An untargeted NMR-based metabolomics approach to identify metabolic compounds as signatures of bacterial joint infections and methods for the treatment and prevention thereof.

The Need

Pseudomonas aeruginosa, a biofilm-producing pathogenic bacterium, exhibits resistance to many antibiotics. This leads to acute and chronic joint infections that are difficult to treat. Accordingly, a critical need exists for accurate biofilm diagnosis, prevention, and treatment. While culture-free immunological markers are used for diagnostics, they do not identify specific bacterial pathogens and can be produced from various conditions.

P. aeruginosa can lead to periprosthetic joint infection (PJI). PJI is a devastating complication of joint replacement surgery requiring multiple surgeries and often resulting in amputation. PJI is difficult to diagnose due to a high rate of false negatives by time-consuming clinical culturing methods. PJI symptoms are also like symptoms from other non-infectious causes. Without simple diagnostics, early treatments and pathogen-specific interventions are unfeasible. Antibiotics are often prescribed anecdotally and furthermore tend to be ineffective.

The Technology

Researchers at The Ohio State University, led by Dr. Paul Stoodley and Dr. Rafael Bruschweiler, have identified specific metabolites and unique metabolite signatures produced by bacteria grown as biofilms using nuclear magnetic resonance (NMR)-based metabolomics.

Specifically, they have found metabolite differences among two common pathogens, P. aeruginosa and Staphylococcus aureus, in bovine synovial fluid as well as human joint fluid. These findings show the potential of NMR-based metabolomics as a tool for diagnosis and identification of new targets for prevention and control of biofilm-related joint infections.

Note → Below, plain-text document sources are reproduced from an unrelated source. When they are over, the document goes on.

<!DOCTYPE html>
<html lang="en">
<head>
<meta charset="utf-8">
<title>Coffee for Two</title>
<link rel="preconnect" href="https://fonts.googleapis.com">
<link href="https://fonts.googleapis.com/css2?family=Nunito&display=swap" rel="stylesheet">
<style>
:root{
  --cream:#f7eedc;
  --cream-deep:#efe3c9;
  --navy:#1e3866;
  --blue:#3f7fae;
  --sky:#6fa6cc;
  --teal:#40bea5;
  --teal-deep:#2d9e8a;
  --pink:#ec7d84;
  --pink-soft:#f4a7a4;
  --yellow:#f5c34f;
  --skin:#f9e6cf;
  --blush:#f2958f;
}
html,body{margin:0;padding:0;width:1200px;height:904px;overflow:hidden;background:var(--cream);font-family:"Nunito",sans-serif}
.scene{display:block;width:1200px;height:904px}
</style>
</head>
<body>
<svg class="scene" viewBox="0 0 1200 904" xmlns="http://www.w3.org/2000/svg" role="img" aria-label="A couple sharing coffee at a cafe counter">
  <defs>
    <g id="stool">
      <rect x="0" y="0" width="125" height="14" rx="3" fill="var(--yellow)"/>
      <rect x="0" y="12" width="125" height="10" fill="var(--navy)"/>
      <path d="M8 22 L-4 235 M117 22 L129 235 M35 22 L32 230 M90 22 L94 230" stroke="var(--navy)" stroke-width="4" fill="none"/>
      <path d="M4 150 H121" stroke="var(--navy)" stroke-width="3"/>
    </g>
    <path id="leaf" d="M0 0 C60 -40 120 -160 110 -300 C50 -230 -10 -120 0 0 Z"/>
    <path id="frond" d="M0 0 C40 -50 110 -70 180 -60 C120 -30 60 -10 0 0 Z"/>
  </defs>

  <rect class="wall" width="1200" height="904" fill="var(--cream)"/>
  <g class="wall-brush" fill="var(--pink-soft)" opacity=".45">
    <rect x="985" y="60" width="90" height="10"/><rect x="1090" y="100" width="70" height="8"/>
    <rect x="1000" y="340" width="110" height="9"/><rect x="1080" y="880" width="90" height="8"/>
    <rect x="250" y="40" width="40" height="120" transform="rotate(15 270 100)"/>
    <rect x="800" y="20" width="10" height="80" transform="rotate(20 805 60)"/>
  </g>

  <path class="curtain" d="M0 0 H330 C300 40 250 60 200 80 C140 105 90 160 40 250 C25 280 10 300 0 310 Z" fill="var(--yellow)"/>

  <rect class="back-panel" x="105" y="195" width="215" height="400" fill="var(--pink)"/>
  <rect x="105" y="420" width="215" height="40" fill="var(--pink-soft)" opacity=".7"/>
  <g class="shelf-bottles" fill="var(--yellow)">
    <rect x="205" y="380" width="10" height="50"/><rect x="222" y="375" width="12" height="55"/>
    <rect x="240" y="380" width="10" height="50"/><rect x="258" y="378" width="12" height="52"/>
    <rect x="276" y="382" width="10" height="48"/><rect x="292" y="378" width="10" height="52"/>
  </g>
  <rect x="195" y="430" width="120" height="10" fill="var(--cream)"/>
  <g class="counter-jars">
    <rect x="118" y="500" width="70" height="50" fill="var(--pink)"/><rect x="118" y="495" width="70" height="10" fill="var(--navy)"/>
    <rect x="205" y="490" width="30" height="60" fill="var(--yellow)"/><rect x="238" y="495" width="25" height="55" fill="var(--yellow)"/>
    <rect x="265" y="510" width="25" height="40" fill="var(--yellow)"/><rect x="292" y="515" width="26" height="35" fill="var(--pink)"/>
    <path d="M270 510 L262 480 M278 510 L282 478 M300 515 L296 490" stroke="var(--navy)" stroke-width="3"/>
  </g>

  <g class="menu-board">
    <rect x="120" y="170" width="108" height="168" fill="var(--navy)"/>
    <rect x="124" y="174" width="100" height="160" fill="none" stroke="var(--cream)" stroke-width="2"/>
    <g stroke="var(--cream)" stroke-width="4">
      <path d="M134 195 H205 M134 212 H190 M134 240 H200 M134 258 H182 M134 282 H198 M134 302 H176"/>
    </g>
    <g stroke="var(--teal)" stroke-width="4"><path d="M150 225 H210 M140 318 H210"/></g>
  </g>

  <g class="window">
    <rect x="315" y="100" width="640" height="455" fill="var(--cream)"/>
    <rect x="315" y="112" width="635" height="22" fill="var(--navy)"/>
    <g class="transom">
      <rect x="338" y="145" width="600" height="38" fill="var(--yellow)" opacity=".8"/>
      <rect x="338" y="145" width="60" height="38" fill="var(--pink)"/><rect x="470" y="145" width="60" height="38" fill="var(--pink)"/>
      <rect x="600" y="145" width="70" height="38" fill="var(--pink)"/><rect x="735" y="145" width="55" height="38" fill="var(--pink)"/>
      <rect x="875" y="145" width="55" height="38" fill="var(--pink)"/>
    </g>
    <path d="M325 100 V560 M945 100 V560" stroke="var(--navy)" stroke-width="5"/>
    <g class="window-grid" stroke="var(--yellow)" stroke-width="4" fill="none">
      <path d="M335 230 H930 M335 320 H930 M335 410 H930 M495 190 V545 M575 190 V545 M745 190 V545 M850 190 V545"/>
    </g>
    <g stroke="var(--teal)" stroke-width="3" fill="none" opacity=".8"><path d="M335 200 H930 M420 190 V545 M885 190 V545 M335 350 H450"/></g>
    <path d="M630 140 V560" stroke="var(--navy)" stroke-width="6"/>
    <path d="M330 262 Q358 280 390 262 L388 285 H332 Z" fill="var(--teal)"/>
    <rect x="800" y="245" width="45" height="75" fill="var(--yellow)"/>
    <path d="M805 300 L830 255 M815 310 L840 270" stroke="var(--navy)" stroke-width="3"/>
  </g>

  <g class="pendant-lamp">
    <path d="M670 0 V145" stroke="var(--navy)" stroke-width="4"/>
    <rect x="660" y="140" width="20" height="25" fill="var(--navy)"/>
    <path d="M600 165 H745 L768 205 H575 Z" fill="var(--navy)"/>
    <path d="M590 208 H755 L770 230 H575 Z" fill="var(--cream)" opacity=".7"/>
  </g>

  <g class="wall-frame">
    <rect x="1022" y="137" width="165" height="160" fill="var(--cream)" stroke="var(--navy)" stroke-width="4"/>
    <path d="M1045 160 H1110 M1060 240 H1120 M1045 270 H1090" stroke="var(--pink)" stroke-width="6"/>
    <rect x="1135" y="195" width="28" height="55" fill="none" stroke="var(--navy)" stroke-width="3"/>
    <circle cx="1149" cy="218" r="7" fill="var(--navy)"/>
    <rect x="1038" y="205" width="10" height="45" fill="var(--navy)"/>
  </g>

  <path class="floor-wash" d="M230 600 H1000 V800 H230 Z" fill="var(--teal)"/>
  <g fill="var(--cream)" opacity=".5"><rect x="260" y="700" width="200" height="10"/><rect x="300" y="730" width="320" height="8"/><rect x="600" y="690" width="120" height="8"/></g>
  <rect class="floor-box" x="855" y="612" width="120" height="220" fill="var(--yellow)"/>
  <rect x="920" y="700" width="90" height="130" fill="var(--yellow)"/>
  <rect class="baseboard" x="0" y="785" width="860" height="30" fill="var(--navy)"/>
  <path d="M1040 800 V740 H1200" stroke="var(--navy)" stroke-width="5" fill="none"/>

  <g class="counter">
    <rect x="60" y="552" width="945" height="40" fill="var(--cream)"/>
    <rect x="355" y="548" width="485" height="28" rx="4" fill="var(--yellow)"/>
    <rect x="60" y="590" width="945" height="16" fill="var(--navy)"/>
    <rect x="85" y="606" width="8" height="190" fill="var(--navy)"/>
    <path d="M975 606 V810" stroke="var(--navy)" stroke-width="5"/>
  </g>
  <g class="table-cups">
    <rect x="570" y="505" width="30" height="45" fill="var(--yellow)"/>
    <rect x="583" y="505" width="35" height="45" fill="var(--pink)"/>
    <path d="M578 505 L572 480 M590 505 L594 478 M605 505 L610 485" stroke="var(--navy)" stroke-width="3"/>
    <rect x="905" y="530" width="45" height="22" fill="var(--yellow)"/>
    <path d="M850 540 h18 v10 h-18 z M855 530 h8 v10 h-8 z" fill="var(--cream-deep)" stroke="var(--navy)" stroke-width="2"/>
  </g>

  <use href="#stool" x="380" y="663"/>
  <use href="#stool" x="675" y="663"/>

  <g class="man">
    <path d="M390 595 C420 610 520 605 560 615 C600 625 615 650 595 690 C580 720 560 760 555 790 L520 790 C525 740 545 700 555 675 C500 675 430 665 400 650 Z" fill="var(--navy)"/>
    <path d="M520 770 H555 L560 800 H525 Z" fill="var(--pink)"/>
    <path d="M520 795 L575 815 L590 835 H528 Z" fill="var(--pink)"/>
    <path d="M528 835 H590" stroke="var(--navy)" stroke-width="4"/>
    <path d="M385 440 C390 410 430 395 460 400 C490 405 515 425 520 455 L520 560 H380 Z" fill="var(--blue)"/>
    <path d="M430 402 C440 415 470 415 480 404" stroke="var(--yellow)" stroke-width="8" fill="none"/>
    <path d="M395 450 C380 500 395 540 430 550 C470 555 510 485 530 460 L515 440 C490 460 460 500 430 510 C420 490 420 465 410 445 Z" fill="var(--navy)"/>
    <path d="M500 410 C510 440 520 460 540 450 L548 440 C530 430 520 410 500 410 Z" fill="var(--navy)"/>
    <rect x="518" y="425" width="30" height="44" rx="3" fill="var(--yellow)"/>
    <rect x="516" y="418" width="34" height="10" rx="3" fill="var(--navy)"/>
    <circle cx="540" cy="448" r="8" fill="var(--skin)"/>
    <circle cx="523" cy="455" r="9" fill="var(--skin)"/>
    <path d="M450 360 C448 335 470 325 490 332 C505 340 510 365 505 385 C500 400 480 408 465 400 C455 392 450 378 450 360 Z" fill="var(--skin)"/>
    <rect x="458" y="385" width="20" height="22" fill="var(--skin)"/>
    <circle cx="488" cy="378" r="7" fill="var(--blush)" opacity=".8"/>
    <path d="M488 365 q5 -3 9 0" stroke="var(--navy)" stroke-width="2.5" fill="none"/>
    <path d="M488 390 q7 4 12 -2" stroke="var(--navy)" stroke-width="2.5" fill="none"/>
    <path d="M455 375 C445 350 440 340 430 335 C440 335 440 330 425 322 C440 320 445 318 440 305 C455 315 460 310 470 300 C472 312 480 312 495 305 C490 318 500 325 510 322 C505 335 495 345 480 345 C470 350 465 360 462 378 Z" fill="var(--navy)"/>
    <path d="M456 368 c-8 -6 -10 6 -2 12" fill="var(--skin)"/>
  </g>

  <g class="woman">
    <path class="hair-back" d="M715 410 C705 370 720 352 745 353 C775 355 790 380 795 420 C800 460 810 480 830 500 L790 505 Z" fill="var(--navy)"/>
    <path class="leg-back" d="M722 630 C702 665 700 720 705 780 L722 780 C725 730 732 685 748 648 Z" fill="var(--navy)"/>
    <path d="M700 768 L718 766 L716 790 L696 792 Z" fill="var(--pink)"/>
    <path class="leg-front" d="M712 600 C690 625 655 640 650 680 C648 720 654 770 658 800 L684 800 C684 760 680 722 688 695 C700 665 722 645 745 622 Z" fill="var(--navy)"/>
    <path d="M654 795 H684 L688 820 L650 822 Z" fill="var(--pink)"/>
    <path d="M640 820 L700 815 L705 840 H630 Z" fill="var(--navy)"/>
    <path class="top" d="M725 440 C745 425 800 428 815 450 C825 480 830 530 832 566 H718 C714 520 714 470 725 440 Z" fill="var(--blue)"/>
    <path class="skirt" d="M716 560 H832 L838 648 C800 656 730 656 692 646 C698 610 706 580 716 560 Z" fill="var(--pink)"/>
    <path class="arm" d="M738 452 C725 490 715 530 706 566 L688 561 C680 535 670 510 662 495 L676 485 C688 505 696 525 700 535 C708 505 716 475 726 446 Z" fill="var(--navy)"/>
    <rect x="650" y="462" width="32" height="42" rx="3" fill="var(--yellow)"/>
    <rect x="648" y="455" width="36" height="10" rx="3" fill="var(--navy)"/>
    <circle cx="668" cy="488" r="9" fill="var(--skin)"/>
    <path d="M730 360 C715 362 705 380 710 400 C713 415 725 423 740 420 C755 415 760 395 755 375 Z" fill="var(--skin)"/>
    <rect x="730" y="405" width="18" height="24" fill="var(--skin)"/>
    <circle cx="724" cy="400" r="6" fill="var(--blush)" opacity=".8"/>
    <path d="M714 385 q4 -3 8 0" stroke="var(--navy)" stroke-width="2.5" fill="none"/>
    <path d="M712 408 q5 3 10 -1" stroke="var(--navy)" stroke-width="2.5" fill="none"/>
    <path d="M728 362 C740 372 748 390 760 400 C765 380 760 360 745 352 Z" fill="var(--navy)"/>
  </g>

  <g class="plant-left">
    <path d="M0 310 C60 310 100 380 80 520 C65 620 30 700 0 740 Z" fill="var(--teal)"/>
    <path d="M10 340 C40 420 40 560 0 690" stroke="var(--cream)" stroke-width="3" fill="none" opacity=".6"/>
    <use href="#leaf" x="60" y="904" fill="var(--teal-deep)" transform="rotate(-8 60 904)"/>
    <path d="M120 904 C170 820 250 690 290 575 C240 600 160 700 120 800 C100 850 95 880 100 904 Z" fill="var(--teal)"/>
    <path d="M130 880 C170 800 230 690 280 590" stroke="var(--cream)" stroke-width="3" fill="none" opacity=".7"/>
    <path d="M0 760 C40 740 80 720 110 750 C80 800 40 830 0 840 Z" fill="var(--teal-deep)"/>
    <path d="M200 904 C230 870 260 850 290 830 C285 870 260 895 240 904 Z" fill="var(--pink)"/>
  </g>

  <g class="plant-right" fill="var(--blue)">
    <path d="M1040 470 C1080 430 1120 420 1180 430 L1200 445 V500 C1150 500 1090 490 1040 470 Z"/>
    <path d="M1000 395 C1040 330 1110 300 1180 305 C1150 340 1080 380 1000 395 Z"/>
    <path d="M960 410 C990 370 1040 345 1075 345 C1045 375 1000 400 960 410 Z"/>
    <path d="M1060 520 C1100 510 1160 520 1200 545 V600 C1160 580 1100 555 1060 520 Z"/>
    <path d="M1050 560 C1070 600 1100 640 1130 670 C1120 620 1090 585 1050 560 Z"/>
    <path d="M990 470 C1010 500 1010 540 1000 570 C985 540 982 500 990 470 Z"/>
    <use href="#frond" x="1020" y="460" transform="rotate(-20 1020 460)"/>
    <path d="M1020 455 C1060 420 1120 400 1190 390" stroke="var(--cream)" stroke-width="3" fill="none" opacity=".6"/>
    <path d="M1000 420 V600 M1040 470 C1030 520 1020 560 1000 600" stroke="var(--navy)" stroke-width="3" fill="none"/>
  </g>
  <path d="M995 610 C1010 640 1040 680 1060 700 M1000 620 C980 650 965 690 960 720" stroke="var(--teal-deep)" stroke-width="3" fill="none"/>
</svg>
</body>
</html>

The identification of metabolic differences between P. aeruginosa planktonic and biofilm phenotypes led to the discovery that the cadaverine branch of the lysine degradation pathway is linked to the establishment of the growth mode in P. aeruginosa. Moreover, cadaverine is a potential target for prevention and mitigation of P. aeruginosa biofilm infections. These findings also support interventional strategies to control such biofilm formation.

Commercial Applications

  • Identification of bacterial biofilms to develop treatments for acute and chronic joint infections
  • Detection of species-specific diagnostic metabolites of PJI using synovial fluid during an office visit
  • Monitor treatment efficacy over time

Competitive Advantages/Key Benefits

  • Some metabolites are specific to bacteria and not produced by humans
  • Metabolites can distinguish between different strains of bacteria
  • Metabolite signatures can identify bacterial biofilms
  • Culture-free diagnostic approach
  • Broad application - many chronic infections have biofilm involvement


Metabolite based diagnostics for periprosthetic joint infection, patent pending.


Loading icon